The best strategy now is to choose your hashtags carefully. Aim to use hashtags that are:
- In active use
- Have a large following
- Isn’t so large that your posts will be drowned out
3. Use New Features
When Instagram rolls out a new feature, like Stories or Highlights, they want it to be successful. They’ve put a lot of effort and research into developing it (hopefully, right?) so accounts that stay on top of these changes and use them right away may see a boost.
You should already be using Stories, after all, they’re an excellent way to get your audience’s attention. Stories have become saturated, but remember when there were only three or four stories at the top of your feed? Yeah, you should have taken advantage of that. You and me both.
Stories Highlights and Archives
Just last December, Instagram rolled out a Highlights feature for your Stories. Stories only last for 24 hours, but now you can archive old stories, so they remain in Instagram’s cloud storage. It’s like Snapchat Memories, but with the option for permanence. Or Twitter’s pinned tweets, but with unlimited pins.
Highlights are expired stories that you can place on your profile page. Instead of creating a story and never seeing it again, leave it on your profile for as long as you want. I’ve already seen several small businesses taking advantage of highlights in a seamless, completely natural way. You might choose to highlight your best content so new visitors see it right away, announce a new product in your store, or host a giveaway.
While you can post up to 100 highlights (before one gets bumped out and into your archives), one to three highlights on a profile seems to be the most popular approach. Selecting only a few Stories ensures that they stand out on your profile and your visitors actually view them.
Another update from December is the ability to follow hashtags. Initially, I thought this sounded annoying. I’m already seeing tons of sponsored posts on my feed; why would I want to add more strangers to it? But remember, using new features puts you in Instagram’s good graces. So let’s look at why you might actually like this feature.
Think of your fandoms. Or favorite food. Or weird hobbies that none of your friends are into. Following hashtags lets you find like-minded users or just enjoy their content. Because let’s be honest, haven’t we all had days when you scroll and scroll but only see the same photos? And then wish your friends would post more? Hashtags solve that and on Instagram’s side, are a way to keep you using their app longer. More enjoyable procrastination, here we come!

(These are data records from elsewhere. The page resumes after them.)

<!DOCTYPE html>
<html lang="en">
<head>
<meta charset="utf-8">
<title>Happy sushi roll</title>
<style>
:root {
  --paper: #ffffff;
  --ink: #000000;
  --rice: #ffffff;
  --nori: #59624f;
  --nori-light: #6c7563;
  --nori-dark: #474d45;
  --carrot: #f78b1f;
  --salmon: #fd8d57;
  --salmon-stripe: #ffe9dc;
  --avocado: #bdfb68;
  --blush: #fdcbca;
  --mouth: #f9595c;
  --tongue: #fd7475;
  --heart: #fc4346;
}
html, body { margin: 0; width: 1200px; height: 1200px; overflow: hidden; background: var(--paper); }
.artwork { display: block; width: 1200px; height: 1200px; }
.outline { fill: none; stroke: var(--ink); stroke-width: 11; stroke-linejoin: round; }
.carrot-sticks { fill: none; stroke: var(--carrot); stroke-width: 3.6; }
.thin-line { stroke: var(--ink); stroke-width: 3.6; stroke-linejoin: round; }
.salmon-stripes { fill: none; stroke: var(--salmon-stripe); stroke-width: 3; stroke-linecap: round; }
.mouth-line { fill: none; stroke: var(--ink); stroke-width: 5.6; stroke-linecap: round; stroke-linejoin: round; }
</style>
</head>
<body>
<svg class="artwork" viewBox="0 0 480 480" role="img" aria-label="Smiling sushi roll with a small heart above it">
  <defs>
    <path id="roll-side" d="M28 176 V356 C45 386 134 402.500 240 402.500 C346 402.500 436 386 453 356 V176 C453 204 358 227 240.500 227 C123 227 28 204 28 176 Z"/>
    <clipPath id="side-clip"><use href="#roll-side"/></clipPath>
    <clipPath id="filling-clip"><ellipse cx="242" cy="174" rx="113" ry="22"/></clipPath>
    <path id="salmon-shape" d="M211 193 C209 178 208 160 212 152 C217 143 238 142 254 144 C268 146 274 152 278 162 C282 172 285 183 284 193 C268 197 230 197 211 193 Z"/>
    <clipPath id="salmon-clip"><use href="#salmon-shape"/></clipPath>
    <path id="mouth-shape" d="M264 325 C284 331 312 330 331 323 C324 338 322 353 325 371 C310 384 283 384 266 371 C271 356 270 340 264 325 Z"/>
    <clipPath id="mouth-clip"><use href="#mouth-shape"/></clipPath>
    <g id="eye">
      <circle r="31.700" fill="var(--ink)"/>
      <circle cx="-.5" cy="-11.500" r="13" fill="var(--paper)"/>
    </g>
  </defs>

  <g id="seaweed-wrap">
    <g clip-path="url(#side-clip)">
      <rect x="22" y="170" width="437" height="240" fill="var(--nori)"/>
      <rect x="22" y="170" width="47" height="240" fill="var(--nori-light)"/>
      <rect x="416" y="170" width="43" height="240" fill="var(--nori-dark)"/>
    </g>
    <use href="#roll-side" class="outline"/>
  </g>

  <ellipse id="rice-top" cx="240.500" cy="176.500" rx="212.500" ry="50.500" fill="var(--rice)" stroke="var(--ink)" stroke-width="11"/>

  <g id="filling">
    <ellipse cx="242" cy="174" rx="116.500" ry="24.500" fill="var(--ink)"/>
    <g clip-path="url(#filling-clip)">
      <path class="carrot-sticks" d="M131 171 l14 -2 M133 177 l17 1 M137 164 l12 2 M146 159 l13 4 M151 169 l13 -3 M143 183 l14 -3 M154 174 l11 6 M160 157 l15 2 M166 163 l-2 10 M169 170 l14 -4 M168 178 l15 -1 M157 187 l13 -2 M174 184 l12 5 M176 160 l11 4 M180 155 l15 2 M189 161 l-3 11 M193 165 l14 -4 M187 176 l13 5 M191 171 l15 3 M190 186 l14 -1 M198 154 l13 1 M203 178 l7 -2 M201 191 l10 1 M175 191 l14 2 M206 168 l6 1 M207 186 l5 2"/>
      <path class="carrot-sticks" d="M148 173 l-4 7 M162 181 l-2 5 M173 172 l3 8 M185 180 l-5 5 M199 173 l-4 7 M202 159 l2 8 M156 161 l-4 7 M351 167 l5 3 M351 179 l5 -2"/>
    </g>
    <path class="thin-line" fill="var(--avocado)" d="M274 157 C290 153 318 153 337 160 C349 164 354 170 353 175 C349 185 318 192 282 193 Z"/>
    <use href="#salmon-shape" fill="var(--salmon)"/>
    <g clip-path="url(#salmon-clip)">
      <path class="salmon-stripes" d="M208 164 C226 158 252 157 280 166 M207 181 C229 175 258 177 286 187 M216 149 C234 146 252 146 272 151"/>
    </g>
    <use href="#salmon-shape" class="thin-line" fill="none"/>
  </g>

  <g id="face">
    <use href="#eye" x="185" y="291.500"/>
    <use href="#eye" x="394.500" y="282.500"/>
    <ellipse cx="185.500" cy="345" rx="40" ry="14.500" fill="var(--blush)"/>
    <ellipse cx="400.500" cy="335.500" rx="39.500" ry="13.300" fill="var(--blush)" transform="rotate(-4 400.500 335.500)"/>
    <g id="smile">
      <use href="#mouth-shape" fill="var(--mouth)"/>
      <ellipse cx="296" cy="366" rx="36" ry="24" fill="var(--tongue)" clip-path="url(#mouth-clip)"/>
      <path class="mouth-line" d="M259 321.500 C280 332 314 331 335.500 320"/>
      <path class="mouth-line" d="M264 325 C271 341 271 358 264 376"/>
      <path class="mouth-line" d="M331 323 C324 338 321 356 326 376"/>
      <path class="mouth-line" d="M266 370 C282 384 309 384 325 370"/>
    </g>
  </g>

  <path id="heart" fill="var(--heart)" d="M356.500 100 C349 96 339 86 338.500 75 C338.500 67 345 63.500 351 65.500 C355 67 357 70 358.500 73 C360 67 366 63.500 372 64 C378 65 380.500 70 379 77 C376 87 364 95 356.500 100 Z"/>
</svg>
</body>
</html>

For business accounts, the ability to follow hashtags could be a real boost. Now you’ll want to start convincing people to follow your unique hashtags. And people may actually want to. Think about it. Following a business account lets users see all your branded content. That’s fine, but only loyal fans will be excited to engage with your posts. Following a hashtag though will turn up not only your posts but user-generated content. People excited about your brand can easily find your other fans without making the effort to do a manual search. It creates a sense of community around a brand, which is what everyone wants these days.
So on the business end of things, I’ll follow hashtags like #digitalmarketer and #womeninbusiness. But on my personal account, I’ve been quite happy with #plantsarefriends.
Encourage Engagement the Old Fashioned Way
Think like a copywriter or content marketer. And not in a sleazy way. Just as questions at the end of blog posts encourage readers to comment, use your captions to encourage interaction. Work on coming up with witty lines, smart copy, and good questions. Learn what your audience likes and lives for, then create your content plan around that. It’s the only strategy that an Instagram algorithm can never touch.
If you need help crafting effective social media copy and blog posts, let’s get in touch!